I thank the noble Lord for his comments and for indicating his support in general terms. I also thank him for his questions. I shall address first the issue of the five-day timetable and how tight it is. The timetable is the same as that used in Great Britain and the system will be familiar to other member states. That is because the obligation is on every member state of the EU to behave in a similar manner. All member states will be alert to the need for swift action on this. It is also worth pointing out that in these days of electronic communications, referring back to the previous debate in this Committee, the timetables can be very much tighter than in the past.

I turn to the issue of a disqualified candidate appearing on the ballot paper and the possibility of finding a different way of dealing with it than simply reallocating the votes. Of course, in Great Britain the system of elections is different in that it consists of party lists, so the vote would simply pass on to the next candidate on that list, but with STV in Northern Ireland, obviously that is not possible. However, it is also possible for the chief electoral officer to take any measures he sees fit in order to alert voters to the situation.
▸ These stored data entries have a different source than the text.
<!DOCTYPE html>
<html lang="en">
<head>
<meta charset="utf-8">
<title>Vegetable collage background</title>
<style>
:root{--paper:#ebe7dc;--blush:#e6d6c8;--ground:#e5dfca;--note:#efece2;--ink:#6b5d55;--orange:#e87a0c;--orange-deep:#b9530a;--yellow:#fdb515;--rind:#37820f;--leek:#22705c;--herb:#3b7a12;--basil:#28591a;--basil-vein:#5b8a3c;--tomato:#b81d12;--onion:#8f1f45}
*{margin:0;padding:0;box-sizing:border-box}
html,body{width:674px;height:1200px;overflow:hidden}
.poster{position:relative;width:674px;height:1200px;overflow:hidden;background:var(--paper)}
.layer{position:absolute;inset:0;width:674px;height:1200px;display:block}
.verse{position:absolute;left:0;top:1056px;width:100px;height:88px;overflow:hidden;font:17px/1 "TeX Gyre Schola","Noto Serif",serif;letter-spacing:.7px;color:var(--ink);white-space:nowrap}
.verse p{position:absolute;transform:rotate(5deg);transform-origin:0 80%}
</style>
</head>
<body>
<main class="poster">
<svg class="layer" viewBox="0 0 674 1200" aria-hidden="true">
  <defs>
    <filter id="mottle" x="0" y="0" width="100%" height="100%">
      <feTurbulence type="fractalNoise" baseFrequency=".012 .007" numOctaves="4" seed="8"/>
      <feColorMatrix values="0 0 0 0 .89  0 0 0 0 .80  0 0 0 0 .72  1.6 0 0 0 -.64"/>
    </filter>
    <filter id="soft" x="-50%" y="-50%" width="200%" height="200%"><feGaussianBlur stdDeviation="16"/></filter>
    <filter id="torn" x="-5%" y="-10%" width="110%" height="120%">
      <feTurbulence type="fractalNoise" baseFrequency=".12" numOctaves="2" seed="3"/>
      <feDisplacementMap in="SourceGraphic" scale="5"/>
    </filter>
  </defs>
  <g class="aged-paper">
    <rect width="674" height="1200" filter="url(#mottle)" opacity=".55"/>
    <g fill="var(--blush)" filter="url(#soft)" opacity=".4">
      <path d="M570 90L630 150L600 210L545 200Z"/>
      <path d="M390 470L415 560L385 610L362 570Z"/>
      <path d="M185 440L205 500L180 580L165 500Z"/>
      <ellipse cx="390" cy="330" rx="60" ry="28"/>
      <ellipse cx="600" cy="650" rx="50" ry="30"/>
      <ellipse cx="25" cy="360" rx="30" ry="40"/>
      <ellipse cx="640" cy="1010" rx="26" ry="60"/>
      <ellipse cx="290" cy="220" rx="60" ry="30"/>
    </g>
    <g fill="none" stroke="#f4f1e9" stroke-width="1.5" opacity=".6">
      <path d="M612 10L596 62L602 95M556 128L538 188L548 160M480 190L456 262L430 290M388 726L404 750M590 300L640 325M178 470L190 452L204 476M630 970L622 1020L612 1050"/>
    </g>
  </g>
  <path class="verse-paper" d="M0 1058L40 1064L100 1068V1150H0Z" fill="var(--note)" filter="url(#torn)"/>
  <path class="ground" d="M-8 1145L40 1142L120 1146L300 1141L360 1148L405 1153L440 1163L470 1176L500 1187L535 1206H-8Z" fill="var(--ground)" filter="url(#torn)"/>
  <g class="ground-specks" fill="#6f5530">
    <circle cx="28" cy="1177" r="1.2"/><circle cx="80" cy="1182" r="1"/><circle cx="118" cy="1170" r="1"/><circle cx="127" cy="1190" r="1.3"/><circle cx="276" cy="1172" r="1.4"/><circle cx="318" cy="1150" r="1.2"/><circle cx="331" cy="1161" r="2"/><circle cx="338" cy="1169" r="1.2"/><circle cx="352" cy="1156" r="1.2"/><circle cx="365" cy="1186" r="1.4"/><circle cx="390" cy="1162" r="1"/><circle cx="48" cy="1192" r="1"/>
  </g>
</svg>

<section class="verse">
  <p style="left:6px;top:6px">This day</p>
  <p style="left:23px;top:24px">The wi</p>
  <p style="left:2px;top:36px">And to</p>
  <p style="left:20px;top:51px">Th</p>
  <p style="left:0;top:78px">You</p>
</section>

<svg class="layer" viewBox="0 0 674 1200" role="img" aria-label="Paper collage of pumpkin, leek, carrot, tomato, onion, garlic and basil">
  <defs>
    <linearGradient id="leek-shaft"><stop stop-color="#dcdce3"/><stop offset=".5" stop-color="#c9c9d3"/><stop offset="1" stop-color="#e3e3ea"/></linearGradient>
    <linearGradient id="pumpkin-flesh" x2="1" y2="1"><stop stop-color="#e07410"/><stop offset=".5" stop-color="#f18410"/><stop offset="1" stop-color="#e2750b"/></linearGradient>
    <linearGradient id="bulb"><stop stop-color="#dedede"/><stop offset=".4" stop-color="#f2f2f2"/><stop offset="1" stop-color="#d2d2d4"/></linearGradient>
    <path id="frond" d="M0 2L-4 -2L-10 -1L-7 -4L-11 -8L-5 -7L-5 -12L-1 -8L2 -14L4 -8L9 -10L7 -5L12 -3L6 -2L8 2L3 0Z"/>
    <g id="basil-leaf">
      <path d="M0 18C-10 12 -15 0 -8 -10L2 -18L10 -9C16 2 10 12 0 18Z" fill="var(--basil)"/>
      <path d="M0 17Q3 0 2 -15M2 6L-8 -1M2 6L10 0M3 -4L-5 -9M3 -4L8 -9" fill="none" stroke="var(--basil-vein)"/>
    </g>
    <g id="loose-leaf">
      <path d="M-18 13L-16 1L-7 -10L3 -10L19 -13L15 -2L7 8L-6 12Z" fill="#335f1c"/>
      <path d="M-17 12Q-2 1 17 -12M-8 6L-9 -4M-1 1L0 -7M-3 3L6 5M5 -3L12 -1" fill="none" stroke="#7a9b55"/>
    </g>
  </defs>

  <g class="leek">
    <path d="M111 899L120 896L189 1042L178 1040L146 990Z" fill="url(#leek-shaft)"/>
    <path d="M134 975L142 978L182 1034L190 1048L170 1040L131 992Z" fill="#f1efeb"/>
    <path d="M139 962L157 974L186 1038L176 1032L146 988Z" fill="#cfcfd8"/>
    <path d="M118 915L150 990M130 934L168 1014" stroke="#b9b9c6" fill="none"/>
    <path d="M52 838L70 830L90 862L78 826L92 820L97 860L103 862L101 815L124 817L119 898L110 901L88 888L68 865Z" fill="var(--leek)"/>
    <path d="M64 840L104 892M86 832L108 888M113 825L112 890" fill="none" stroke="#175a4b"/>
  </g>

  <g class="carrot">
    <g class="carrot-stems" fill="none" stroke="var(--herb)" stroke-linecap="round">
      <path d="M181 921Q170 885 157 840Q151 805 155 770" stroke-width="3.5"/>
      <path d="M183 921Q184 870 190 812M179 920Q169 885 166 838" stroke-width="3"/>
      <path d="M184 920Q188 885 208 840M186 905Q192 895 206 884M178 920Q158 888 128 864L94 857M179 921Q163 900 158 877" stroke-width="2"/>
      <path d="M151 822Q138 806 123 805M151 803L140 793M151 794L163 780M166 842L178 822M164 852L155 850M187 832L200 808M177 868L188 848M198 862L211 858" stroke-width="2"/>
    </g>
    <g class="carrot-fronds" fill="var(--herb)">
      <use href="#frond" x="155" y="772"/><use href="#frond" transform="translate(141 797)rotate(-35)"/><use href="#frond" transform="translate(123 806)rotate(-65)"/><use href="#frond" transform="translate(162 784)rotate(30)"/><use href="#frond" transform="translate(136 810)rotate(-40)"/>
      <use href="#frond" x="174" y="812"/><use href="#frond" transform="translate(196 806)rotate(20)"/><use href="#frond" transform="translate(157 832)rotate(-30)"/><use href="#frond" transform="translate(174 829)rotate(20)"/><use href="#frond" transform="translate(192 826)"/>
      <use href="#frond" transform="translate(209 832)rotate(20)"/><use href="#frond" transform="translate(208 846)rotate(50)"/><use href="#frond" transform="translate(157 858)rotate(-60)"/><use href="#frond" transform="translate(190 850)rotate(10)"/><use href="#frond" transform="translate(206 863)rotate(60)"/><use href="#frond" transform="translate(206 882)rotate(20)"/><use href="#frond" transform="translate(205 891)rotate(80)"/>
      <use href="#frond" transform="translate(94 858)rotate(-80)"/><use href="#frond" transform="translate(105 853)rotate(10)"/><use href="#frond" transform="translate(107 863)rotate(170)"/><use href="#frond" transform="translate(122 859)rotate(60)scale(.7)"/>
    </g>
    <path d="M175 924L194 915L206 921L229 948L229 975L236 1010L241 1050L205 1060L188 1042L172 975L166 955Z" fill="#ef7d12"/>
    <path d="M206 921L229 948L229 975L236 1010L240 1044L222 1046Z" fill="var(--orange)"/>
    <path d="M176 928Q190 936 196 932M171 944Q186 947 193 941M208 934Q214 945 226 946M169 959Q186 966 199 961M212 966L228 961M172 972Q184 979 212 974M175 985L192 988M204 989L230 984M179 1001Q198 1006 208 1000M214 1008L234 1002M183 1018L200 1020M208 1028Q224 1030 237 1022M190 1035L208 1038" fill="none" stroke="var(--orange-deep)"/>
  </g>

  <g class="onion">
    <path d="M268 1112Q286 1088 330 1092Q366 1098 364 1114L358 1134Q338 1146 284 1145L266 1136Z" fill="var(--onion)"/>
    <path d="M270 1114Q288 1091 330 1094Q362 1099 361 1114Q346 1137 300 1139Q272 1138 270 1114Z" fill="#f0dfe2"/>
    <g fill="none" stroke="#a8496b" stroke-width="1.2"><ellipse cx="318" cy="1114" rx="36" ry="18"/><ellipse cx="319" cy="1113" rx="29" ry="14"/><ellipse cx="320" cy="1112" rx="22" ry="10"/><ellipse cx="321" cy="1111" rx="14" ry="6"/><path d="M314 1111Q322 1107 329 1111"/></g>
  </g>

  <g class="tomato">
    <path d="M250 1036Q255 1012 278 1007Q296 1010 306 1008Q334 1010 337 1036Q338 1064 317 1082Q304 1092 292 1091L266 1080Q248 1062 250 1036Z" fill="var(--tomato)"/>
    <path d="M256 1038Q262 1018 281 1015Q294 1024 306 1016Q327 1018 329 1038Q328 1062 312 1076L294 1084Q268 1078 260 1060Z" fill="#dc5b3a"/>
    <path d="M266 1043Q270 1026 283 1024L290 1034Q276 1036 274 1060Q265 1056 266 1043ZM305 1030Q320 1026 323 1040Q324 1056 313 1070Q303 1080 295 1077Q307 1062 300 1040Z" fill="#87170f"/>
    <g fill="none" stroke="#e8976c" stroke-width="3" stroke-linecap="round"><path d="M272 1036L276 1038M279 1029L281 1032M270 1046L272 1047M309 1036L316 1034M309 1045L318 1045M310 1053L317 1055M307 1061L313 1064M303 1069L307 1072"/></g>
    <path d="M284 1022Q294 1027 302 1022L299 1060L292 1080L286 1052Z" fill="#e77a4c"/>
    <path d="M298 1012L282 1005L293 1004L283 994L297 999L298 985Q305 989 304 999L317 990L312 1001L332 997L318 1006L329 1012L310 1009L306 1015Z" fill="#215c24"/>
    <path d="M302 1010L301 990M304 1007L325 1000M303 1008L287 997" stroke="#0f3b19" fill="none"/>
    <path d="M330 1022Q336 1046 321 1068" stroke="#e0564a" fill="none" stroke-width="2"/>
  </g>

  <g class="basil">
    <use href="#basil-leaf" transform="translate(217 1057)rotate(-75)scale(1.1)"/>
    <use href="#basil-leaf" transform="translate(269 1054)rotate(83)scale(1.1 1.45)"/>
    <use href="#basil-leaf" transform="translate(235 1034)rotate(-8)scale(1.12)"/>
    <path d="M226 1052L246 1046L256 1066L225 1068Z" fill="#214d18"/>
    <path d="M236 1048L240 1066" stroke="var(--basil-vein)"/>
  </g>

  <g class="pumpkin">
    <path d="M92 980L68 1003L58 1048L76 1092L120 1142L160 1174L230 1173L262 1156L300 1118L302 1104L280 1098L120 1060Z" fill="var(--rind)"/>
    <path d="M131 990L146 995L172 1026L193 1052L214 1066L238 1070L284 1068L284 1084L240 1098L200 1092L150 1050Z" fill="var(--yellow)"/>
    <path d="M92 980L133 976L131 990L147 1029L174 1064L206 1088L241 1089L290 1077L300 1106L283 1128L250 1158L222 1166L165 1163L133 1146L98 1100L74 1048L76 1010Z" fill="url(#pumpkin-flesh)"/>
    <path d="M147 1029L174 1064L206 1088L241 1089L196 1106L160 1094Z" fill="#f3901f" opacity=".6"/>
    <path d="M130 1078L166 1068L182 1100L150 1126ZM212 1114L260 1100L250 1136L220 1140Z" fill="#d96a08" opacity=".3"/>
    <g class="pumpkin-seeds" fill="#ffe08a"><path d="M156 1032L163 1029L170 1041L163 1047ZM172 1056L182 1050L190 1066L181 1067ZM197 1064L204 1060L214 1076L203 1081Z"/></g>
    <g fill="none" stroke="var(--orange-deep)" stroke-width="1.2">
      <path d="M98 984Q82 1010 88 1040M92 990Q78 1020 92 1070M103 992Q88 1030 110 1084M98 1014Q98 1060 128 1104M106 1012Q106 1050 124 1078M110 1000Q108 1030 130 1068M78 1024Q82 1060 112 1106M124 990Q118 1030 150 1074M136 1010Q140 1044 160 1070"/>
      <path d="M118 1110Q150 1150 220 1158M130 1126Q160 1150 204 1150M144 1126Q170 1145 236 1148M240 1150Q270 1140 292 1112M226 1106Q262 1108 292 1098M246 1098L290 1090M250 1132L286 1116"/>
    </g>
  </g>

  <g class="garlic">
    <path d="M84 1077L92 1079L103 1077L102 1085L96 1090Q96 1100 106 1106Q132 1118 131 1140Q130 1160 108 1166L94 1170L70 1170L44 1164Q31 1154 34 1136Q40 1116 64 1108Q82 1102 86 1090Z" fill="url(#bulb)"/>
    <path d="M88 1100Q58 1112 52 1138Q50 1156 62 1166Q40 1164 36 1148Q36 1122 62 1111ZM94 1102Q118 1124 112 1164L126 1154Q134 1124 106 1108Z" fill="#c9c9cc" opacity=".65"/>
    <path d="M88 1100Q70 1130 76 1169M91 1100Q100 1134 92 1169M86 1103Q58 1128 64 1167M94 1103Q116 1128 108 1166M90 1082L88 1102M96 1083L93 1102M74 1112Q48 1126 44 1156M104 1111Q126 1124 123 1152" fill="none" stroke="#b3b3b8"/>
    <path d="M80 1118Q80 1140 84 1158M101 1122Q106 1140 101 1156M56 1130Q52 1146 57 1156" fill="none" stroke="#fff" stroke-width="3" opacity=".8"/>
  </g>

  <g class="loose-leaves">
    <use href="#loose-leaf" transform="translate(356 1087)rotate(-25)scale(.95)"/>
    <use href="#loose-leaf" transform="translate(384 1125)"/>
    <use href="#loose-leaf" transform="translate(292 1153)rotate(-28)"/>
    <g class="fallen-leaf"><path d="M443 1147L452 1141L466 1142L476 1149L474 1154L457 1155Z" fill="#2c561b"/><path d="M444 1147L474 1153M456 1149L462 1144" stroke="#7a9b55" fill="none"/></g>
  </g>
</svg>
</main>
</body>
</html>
For example, it would be perfectly reasonable, in those circumstances, to expect the chief electoral officer to put up posters at polling stations to inform voters that one of the candidates appearing on the ballot paper had been disqualified. In terms of the tightness of the timetable all round in these issues, it is worth pointing out that the whole process cannot be put into place until the nomination forms have been received. There is a set of rules to determine how many days are available from nomination to the election. The period cannot be made too long for obvious reasons, and all these procedures have to be fitted in. I hope that the noble Lord will agree that the suggested solutions are a practical way forward.

Before the Minister sits down, has any discussion taken place about the possibility of the system being manipulated? For example, if a candidate with a similar name to someone else on the ballot paper, or a similar party, failed to meet the system but remained on the ballot paper, where would the votes go? Perhaps it is a bit far-fetched but, as an experienced election agent, I can think of ways of confusing the public by the manipulation of names of candidates on the ballot paper, but maybe I am being too paranoid.

I can tell the noble Lord that there have been some very thorough discussions and consultations on this set of regulations. As I indicated in my speech, the Electoral Commission, the chief electoral officer, the chief returning officer and so on have been fully consulted on this. Of course, all these proposals are made against the background of more stringent checks which have taken place over many years in Northern Ireland in order to deal with electoral fraud. These are businesslike and reasonable regulations that will address all foreseeable issues of this nature.

Motion agreed.